Minus the Bear is nothing if not reliable. For years the band has earned a reputation as one of Seattle’s tightest and most technically gifted bands. Its complex interplay of winding guitar licks and math-rock grooves have landed the band in the indie-rock spotlight on more than several occasions. But those guitar hooks have always had more pull than the lure of the actual tunes – that is, until Planet of Ice.
While Minus the Bear have come a long way since the days of song titles like “Thanks for the Killer Game of Crisco Twister” (2002’s Highly Refined Pirates) or “You’re Some Sort of Big, Fat, Smart-Bug, Aren’t You?” (2004’s Bands Like It When You Yell “YAR!” At Them [EP]). On Planet of Ice, the instruments are still pulling the lyrical dead weight. Even when the tone shifts to a chillier, darker climate, the music is still cozy.
The admirable lead vocalist and guitarist Jake Snider has a tendency to slip into The Mars Volta-land where the only thing more ambiguous than the lyrics is David Knudson’s guitar work – the missing link between David Gilmour and Sega Game Gear.
While Snider may want you to think you’re trapped, isolated on a glacial sphere and light years away from the sun – which, apparently, based on the band’s silhouettes in the liner notes, is where the promo shots took place – it all comes off as a bit of a stretch.
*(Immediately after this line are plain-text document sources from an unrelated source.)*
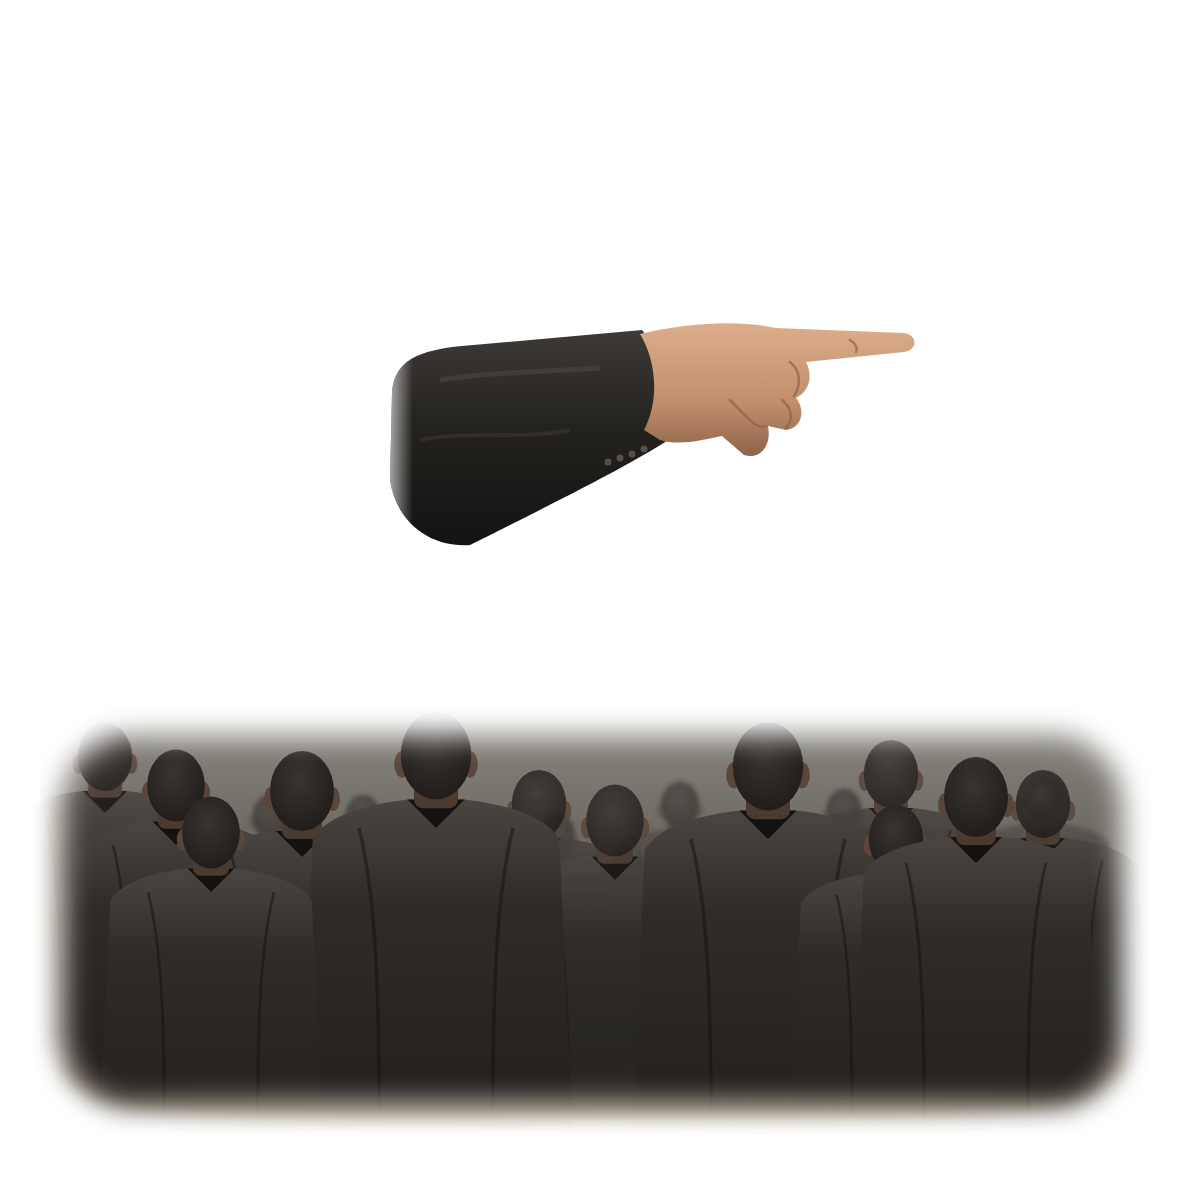
<!DOCTYPE html>
<html lang="en">
<head>
<meta charset="utf-8">
<title>The Pointing Hand</title>
<link rel="stylesheet" href="https://fonts.googleapis.com/css2?family=Inter:wght@400&display=swap">
<style>
  :root {
    --paper: #ffffff;
    --suit-dark: #1c1a18;
    --suit-mid: #2e2b28;
    --suit-light: #4a4540;
    --hair: #1e1b19;
    --skin-light: #dcae8c;
    --skin-mid: #c08e6c;
    --skin-shadow: #8e634a;
    --crowd-haze-top: #8d8a84;
    --crowd-haze-low: #3a3733;
    --halo: #b89a68;
  }
  html, body {
    margin: 0;
    padding: 0;
    width: 1200px;
    height: 1200px;
    overflow: hidden;
    background: var(--paper);
    font-family: "Inter", sans-serif;
  }
  .artboard { display: block; width: 1200px; height: 1200px; }
</style>
</head>
<body>
<svg class="artboard" viewBox="0 0 1200 1200" xmlns="http://www.w3.org/2000/svg" role="img" aria-label="A suited arm points over a crowd of men in dark suits seen from behind">
  <defs>
    <linearGradient id="suit-shade" x1="0" y1="0" x2="0" y2="1">
      <stop offset="0" stop-color="var(--suit-light)"/>
      <stop offset="0.25" stop-color="var(--suit-mid)"/>
      <stop offset="1" stop-color="var(--suit-dark)"/>
    </linearGradient>
    <radialGradient id="head-shade" cx="0.45" cy="0.35" r="0.7">
      <stop offset="0" stop-color="#3a3430"/>
      <stop offset="1" stop-color="var(--hair)"/>
    </radialGradient>
    <linearGradient id="crowd-haze" x1="0" y1="0" x2="0" y2="1">
      <stop offset="0" stop-color="var(--crowd-haze-top)"/>
      <stop offset="0.5" stop-color="#5c5953"/>
      <stop offset="1" stop-color="var(--crowd-haze-low)"/>
    </linearGradient>
    <linearGradient id="sleeve-shade" x1="0" y1="0" x2="0" y2="1">
      <stop offset="0" stop-color="#3d3a37"/>
      <stop offset="0.45" stop-color="#24221f"/>
      <stop offset="1" stop-color="#141312"/>
    </linearGradient>
    <linearGradient id="sleeve-fade" x1="0" y1="0" x2="1" y2="0">
      <stop offset="0" stop-color="#fff" stop-opacity="0.6"/>
      <stop offset="0.08" stop-color="#fff" stop-opacity="0"/>
    </linearGradient>
    <linearGradient id="hand-skin" x1="0" y1="0" x2="0" y2="1">
      <stop offset="0" stop-color="var(--skin-light)"/>
      <stop offset="0.6" stop-color="var(--skin-mid)"/>
      <stop offset="1" stop-color="var(--skin-shadow)"/>
    </linearGradient>
    <filter id="soft-edge" x="-10%" y="-10%" width="120%" height="120%">
      <feGaussianBlur stdDeviation="14"/>
    </filter>
    <filter id="halo-blur" x="-10%" y="-20%" width="120%" height="140%">
      <feGaussianBlur stdDeviation="10"/>
    </filter>
    <filter id="depth-blur">
      <feGaussianBlur stdDeviation="2.2"/>
    </filter>
    <mask id="crowd-vignette" maskUnits="userSpaceOnUse" x="0" y="600" width="1200" height="600">
      <rect x="62" y="735" width="1060" height="370" rx="70" fill="#fff" filter="url(#soft-edge)"/>
    </mask>

    <g id="suited-man">
      <path d="M-112,70 C-100,48 -60,38 -26,34 L26,34 C60,38 100,48 112,70 L128,420 L-128,420 Z" fill="url(#suit-shade)"/>
      <path d="M-26,34 L0,60 L26,34 Z" fill="#141211"/>
      <rect x="-20" y="14" width="40" height="28" rx="8" fill="#4b3a30"/>
      <ellipse cx="-31" cy="2" rx="7" ry="12" fill="#5a463a"/>
      <ellipse cx="31" cy="2" rx="7" ry="12" fill="#5a463a"/>
      <ellipse cx="0" cy="-6" rx="32" ry="40" fill="url(#head-shade)"/>
      <path d="M-70,60 C-55,120 -50,200 -52,420" stroke="#111" stroke-width="3" fill="none" opacity="0.5"/>
      <path d="M70,60 C55,120 50,200 52,420" stroke="#111" stroke-width="3" fill="none" opacity="0.5"/>
    </g>
  </defs>

  <rect class="paper" width="1200" height="1200" fill="var(--paper)"/>

  <g class="crowd-halo" filter="url(#halo-blur)" opacity="0.75">
    <path d="M70,1060 C90,1110 200,1108 600,1106 C1000,1104 1100,1110 1115,1050" stroke="var(--halo)" stroke-width="14" fill="none"/>
    <path d="M58,800 L60,1050" stroke="var(--halo)" stroke-width="8" fill="none" opacity="0.6"/>
  </g>

  <g class="crowd" mask="url(#crowd-vignette)">
    <rect x="40" y="700" width="1110" height="420" fill="url(#crowd-haze)"/>

    <g class="crowd-back-row" opacity="0.55" filter="url(#depth-blur)">
      <use href="#suited-man" transform="translate(270,820) scale(0.55)"/>
      <use href="#suited-man" transform="translate(363,820) scale(0.55)"/>
      <use href="#suited-man" transform="translate(557,838) scale(0.55)"/>
      <use href="#suited-man" transform="translate(680,809) scale(0.6)"/>
      <use href="#suited-man" transform="translate(844,814) scale(0.55)"/>
      <use href="#suited-man" transform="translate(1043,803) scale(0.6)"/>
    </g>

    <g class="crowd-middle-row" opacity="0.85">
      <use href="#suited-man" transform="translate(105,762) scale(0.85)"/>
      <use href="#suited-man" transform="translate(539,809) scale(0.85)"/>
      <use href="#suited-man" transform="translate(615,826) scale(0.9)"/>
      <use href="#suited-man" transform="translate(891,779) scale(0.85)"/>
      <use href="#suited-man" transform="translate(1043,809) scale(0.85)"/>
    </g>

    <g class="crowd-front-row">
      <use href="#suited-man" transform="translate(176,791) scale(0.9)"/>
      <use href="#suited-man" transform="translate(302,797) scale(1)"/>
      <use href="#suited-man" transform="translate(436,762) scale(1.1)"/>
      <use href="#suited-man" transform="translate(768,773) scale(1.1)"/>
      <use href="#suited-man" transform="translate(896,844) scale(0.85)"/>
      <use href="#suited-man" transform="translate(211,838) scale(0.9)"/>
      <use href="#suited-man" transform="translate(976,803) scale(1)"/>
    </g>
  </g>

  <g class="pointing-arm">
    <path class="sleeve" d="M392,392 C394,360 420,350 462,346 L642,330 C664,356 678,400 674,436 C640,460 560,500 470,545 C430,548 396,522 390,480 Z" fill="url(#sleeve-shade)"/>
    <path class="sleeve-fold" d="M440,380 C490,372 540,372 600,368" stroke="#4a4642" stroke-width="5" fill="none" opacity="0.6"/>
    <path class="sleeve-fold" d="M420,440 C470,430 520,440 570,430" stroke="#3e3a36" stroke-width="4" fill="none" opacity="0.5"/>
    <path d="M392,392 C394,360 420,350 462,346 L642,330 C664,356 678,400 674,436 C640,460 560,500 470,545 C430,548 396,522 390,480 Z" fill="url(#sleeve-fade)"/>
    <g class="cuff-buttons" fill="#555049">
      <circle cx="608" cy="462" r="3.5"/>
      <circle cx="620" cy="458" r="3.5"/>
      <circle cx="632" cy="454" r="3.5"/>
      <circle cx="644" cy="449" r="3.5"/>
    </g>
    <path class="hand" d="M640,334 C690,322 740,320 776,328 L904,333 C918,335 918,350 904,352 L806,362 C814,378 808,392 796,398 C806,410 802,428 786,430 L768,426 C772,446 760,460 744,455 L722,436 C702,440 680,446 660,440 L644,430 C660,400 656,360 640,334 Z" fill="url(#hand-skin)"/>
    <g class="knuckle-lines" stroke="var(--skin-shadow)" stroke-width="2.5" fill="none" stroke-linecap="round" opacity="0.7">
      <path d="M790,362 C800,370 802,384 794,396"/>
      <path d="M782,400 C792,408 794,420 786,428"/>
      <path d="M730,400 C744,414 756,430 766,426"/>
      <path d="M850,340 C856,344 858,348 856,352"/>
    </g>
  </g>
</svg>
</body>
</html>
Aren’t these the same dudes who told me, “You kill bugs good, man”?
Still, Planet of Ice yields some of MTB’s most creative excursions. On “Burying Luck,” Knudson sputters out sheets of warbled sound; ace drummer Erin Tate adds some well-placed clicks and clacks and keyboardist Alex Rose delivers the missing ingredients in the form of tactful counterpoint. Mammals don’t play much tighter than this.
There remains few cringe-worthy lyrical moments. “I owe you, don’t I? / A little light today, but tomorrow, oh tomorrow . / I know it ain’t the money girl / there never was money / This usury’s so typical” goes the overstated ode to lust on “Knights.” Or the follow-up, “White Mystery,” which follows the John Mayer-approved method á la “Your Body is a Wonderland.”
“Touch me sweet / Forget the rest / Your hooks feel so right / Dug in my chest,” Snider croons on the ominous “Dr. L’Ling.” The lines here are more than telling: It’s easy to have “forgot the rest” when the hooks come in – minus the lyrics.
But these expected lyrical missteps aside, there’s not much that disappoints on Planet of Ice, and maybe that’s the problem. Before even popping in the disc, the expectations of thousands of MTB’s MySpace elites are practically guaranteed to be met: hefty grooves, decent melodies, great musicianship and that’s about it. Which is just fine, because if you’re looking for something in the vein of Dylan or Cohen, you’re either not into Game Gear or you’ve never played a game of Crisco Twister.